◆ **Action item**:
Without including the pictures, copy each line below exactly as it reads.

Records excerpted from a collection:
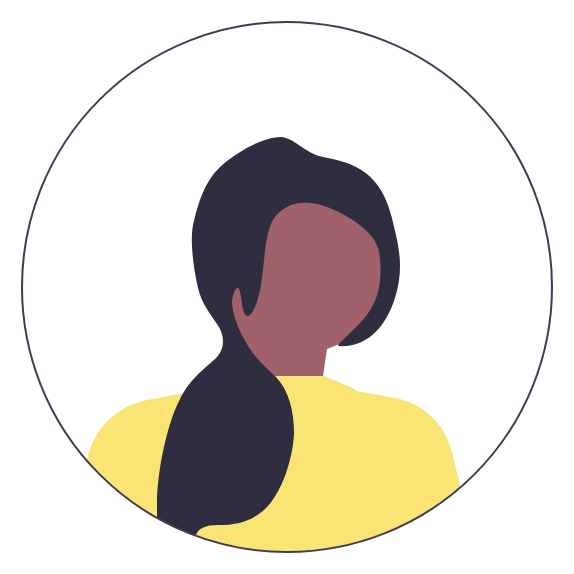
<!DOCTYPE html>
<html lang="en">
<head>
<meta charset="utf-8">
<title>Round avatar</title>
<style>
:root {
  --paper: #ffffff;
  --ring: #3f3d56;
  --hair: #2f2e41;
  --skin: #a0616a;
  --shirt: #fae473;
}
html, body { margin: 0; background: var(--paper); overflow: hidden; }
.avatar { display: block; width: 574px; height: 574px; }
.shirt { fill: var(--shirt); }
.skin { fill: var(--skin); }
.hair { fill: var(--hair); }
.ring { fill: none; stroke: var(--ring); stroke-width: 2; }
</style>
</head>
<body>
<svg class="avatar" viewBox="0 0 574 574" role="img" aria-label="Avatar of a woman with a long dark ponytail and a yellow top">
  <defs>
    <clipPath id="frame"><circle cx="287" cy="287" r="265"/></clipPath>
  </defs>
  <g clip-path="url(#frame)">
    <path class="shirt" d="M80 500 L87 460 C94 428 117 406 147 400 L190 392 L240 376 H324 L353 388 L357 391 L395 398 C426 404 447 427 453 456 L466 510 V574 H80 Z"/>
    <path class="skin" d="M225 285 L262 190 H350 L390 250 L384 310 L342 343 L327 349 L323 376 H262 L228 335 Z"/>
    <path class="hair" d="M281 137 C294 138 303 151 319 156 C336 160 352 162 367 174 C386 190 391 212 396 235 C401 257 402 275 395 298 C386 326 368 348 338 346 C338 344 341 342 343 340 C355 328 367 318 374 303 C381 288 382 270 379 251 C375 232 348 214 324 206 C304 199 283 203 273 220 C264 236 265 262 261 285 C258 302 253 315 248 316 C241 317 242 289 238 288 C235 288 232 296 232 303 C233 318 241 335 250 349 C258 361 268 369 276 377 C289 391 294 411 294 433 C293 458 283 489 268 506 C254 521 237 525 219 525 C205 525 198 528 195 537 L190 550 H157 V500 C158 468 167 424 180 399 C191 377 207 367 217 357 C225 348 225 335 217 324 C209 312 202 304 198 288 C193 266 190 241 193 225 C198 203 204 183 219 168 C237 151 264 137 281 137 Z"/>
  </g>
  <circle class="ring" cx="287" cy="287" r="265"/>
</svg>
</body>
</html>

◆ **Task output**:
<!DOCTYPE html>
<html lang="en">
<head>
<meta charset="utf-8">
<title>Round avatar</title>
<style>
:root {
  --paper: #ffffff;
  --ring: #3f3d56;
  --hair: #2f2e41;
  --skin: #a0616a;
  --shirt: #fae473;
}
html, body { margin: 0; background: var(--paper); overflow: hidden; }
.avatar { display: block; width: 574px; height: 574px; }
.shirt { fill: var(--shirt); }
.skin { fill: var(--skin); }
.hair { fill: var(--hair); }
.ring { fill: none; stroke: var(--ring); stroke-width: 2; }
</style>
</head>
<body>
<svg class="avatar" viewBox="0 0 574 574" role="img" aria-label="Avatar of a woman with a long dark ponytail and a yellow top">
  <defs>
    <clipPath id="frame"><circle cx="287" cy="287" r="265"/></clipPath>
  </defs>
  <g clip-path="url(#frame)">
    <path class="shirt" d="M80 500 L87 460 C94 428 117 406 147 400 L190 392 L240 376 H324 L353 388 L357 391 L395 398 C426 404 447 427 453 456 L466 510 V574 H80 Z"/>
    <path class="skin" d="M225 285 L262 190 H350 L390 250 L384 310 L342 343 L327 349 L323 376 H262 L228 335 Z"/>
    <path class="hair" d="M281 137 C294 138 303 151 319 156 C336 160 352 162 367 174 C386 190 391 212 396 235 C401 257 402 275 395 298 C386 326 368 348 338 346 C338 344 341 342 343 340 C355 328 367 318 374 303 C381 288 382 270 379 251 C375 232 348 214 324 206 C304 199 283 203 273 220 C264 236 265 262 261 285 C258 302 253 315 248 316 C241 317 242 289 238 288 C235 288 232 296 232 303 C233 318 241 335 250 349 C258 361 268 369 276 377 C289 391 294 411 294 433 C293 458 283 489 268 506 C254 521 237 525 219 525 C205 525 198 528 195 537 L190 550 H157 V500 C158 468 167 424 180 399 C191 377 207 367 217 357 C225 348 225 335 217 324 C209 312 202 304 198 288 C193 266 190 241 193 225 C198 203 204 183 219 168 C237 151 264 137 281 137 Z"/>
  </g>
  <circle class="ring" cx="287" cy="287" r="265"/>
</svg>
</body>
</html>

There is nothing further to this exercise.